### Your task
Every line below that includes the word "strandColor" needs to be copied.

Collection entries
___
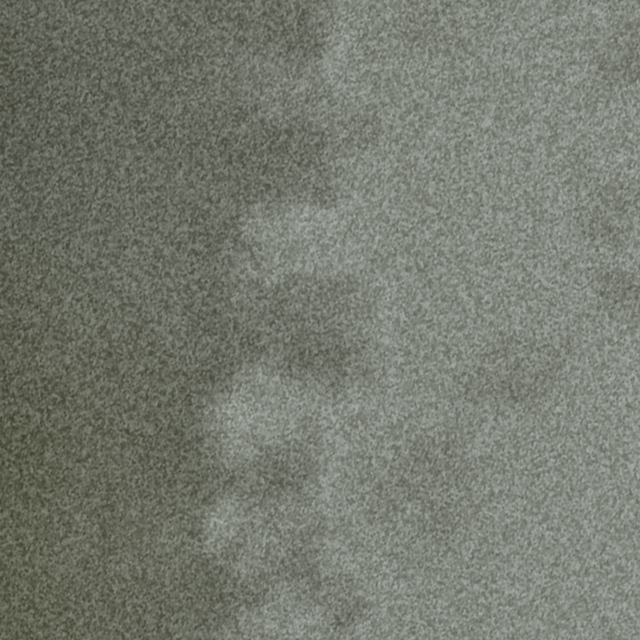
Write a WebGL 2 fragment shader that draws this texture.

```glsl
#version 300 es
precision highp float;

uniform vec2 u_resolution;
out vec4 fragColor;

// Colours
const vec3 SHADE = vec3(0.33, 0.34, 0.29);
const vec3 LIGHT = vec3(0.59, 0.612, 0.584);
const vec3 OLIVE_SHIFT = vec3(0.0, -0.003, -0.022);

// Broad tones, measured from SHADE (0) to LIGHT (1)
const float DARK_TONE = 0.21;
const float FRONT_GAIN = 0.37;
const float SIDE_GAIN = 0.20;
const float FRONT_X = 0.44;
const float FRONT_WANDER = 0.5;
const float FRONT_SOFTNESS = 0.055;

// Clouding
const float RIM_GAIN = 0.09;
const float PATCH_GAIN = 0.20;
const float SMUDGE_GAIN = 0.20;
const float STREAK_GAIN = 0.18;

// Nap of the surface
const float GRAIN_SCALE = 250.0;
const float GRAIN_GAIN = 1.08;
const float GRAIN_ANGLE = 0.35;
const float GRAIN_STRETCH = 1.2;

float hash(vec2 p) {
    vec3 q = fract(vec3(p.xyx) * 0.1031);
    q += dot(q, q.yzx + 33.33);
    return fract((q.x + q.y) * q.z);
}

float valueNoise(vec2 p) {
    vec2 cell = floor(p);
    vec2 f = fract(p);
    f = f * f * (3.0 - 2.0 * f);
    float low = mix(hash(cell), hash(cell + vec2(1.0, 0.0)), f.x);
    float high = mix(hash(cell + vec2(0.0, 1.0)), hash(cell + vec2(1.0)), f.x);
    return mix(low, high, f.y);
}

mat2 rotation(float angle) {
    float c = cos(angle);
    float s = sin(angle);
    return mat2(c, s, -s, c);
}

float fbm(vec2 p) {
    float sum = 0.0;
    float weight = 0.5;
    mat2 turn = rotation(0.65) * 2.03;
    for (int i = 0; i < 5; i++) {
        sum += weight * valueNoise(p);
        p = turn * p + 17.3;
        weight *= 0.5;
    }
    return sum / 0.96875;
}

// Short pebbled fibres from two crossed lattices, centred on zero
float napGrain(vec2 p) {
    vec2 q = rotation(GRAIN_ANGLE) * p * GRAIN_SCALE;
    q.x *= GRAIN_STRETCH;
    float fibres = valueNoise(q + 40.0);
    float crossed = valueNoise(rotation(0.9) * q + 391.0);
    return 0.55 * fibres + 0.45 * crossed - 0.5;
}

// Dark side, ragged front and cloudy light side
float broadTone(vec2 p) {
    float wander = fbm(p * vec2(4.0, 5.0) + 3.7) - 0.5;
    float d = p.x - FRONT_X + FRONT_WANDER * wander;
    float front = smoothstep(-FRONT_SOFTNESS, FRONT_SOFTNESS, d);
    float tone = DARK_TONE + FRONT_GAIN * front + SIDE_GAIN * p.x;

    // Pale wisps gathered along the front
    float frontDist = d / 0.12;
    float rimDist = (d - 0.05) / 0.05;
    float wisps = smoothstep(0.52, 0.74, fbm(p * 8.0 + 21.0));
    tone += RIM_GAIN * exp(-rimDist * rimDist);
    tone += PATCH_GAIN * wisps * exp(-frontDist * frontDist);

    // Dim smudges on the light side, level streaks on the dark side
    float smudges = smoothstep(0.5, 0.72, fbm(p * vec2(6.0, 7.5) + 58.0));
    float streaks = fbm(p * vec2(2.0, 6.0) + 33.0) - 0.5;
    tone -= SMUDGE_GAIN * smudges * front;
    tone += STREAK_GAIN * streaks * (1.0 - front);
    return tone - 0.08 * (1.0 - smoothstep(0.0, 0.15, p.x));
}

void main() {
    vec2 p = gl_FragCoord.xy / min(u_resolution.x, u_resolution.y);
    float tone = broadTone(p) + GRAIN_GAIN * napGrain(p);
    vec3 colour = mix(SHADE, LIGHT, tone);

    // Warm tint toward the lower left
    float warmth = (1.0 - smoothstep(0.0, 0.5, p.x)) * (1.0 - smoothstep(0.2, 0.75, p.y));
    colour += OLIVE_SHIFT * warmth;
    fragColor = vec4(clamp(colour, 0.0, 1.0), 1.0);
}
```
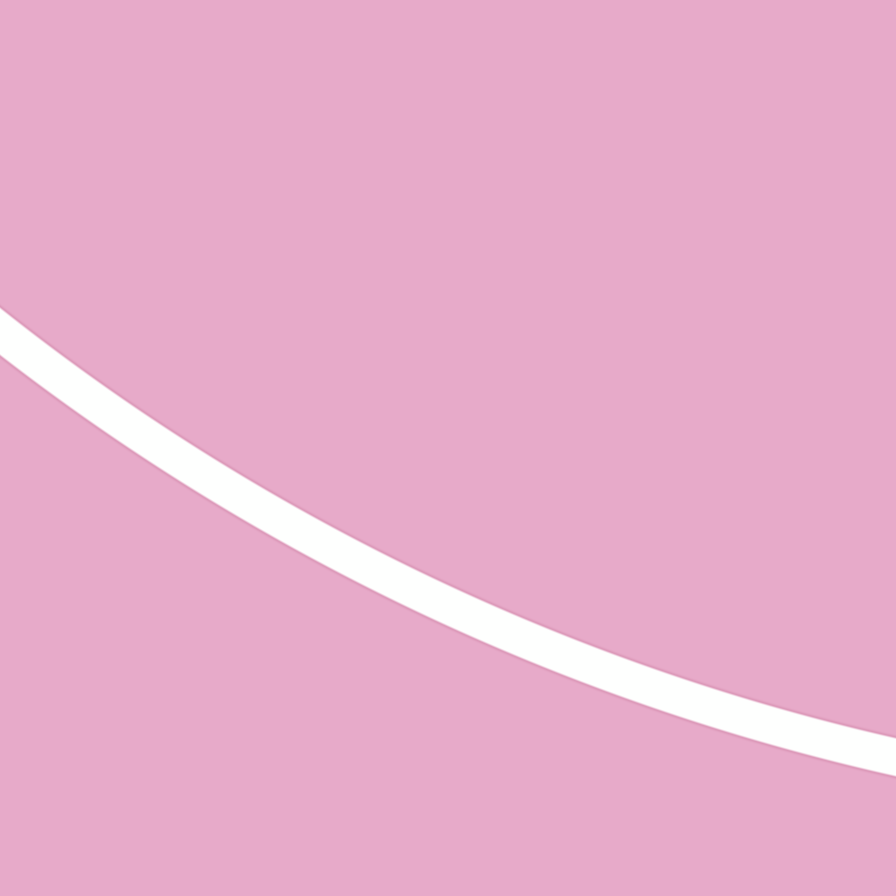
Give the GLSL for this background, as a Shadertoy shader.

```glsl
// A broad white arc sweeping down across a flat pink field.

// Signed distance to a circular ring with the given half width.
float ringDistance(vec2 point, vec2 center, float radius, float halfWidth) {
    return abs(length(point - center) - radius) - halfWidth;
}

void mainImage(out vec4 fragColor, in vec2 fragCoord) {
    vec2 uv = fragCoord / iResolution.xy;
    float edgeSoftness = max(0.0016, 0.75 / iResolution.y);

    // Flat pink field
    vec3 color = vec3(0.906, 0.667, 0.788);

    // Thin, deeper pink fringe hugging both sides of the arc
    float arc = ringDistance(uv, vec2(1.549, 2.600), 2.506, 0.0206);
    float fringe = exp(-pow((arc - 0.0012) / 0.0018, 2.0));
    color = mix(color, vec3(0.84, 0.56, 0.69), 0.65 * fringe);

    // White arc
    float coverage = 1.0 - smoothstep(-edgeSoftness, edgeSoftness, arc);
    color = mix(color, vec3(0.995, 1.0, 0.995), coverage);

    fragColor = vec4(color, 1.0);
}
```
___
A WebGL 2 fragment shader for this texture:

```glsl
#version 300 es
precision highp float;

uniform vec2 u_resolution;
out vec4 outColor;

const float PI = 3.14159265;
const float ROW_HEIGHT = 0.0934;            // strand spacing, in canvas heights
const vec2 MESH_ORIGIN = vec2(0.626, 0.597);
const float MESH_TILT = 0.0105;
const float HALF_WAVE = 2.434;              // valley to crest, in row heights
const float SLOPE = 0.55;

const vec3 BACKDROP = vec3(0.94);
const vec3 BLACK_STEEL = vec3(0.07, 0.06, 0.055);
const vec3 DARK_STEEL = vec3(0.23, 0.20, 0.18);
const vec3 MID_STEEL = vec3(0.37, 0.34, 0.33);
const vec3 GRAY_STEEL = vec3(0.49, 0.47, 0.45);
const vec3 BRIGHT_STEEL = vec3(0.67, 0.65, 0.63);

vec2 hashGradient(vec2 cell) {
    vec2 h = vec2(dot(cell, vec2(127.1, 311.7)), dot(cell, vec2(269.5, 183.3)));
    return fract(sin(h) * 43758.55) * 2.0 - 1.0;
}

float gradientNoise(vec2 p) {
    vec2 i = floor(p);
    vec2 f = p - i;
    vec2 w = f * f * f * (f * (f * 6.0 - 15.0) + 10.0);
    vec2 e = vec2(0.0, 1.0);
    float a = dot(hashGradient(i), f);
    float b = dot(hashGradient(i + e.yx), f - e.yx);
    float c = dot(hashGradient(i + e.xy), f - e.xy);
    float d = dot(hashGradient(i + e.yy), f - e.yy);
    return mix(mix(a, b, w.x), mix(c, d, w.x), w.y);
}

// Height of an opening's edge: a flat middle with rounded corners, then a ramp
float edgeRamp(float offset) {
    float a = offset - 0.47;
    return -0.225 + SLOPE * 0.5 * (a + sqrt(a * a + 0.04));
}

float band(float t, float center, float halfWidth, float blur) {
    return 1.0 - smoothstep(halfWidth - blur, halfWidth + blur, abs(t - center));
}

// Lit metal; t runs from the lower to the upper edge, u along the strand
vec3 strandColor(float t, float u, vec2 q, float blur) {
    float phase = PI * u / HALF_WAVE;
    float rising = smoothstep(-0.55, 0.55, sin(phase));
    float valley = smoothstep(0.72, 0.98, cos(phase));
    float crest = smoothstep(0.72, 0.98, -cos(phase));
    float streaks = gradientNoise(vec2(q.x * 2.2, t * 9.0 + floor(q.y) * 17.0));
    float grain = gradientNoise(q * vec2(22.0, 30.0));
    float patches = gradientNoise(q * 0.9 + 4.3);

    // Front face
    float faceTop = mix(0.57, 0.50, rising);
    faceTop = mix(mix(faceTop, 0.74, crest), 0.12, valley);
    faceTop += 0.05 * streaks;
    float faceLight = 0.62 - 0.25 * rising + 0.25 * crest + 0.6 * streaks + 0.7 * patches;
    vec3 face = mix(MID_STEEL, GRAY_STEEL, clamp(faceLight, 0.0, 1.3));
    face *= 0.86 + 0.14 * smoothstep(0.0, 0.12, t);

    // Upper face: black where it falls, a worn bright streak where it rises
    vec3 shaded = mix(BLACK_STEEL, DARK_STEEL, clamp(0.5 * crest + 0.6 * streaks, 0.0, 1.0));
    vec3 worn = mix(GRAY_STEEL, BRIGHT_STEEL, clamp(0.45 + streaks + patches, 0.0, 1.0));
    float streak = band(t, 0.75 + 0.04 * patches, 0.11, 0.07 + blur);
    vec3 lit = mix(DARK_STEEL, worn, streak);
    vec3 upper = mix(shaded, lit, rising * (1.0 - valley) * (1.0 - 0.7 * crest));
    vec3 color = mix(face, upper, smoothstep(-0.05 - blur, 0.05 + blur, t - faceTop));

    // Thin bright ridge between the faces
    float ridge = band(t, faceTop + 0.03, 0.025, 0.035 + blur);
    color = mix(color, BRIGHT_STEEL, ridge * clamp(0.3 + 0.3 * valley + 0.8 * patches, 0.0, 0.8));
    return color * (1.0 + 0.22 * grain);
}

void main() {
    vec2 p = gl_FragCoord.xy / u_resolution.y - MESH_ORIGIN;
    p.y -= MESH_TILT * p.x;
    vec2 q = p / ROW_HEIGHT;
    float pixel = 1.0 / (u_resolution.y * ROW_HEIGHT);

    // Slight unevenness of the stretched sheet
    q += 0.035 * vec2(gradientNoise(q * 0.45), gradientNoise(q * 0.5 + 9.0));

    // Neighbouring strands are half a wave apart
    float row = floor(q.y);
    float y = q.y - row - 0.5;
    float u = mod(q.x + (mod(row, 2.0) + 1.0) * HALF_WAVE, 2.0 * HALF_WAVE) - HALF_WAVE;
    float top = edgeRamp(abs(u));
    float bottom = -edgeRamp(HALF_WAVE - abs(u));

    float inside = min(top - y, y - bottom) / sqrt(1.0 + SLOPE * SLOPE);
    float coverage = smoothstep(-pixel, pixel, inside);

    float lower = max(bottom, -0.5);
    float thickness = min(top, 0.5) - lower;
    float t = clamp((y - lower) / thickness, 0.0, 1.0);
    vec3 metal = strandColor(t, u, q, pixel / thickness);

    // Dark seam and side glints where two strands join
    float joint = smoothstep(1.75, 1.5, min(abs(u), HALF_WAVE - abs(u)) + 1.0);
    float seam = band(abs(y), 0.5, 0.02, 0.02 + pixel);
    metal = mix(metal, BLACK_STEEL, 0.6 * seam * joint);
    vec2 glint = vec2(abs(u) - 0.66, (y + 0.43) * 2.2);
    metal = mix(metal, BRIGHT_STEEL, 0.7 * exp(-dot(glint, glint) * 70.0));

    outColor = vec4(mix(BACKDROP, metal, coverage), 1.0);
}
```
___
### Result
vec3 strandColor(float t, float u, vec2 q, float blur) {
    vec3 metal = strandColor(t, u, q, pixel / thickness);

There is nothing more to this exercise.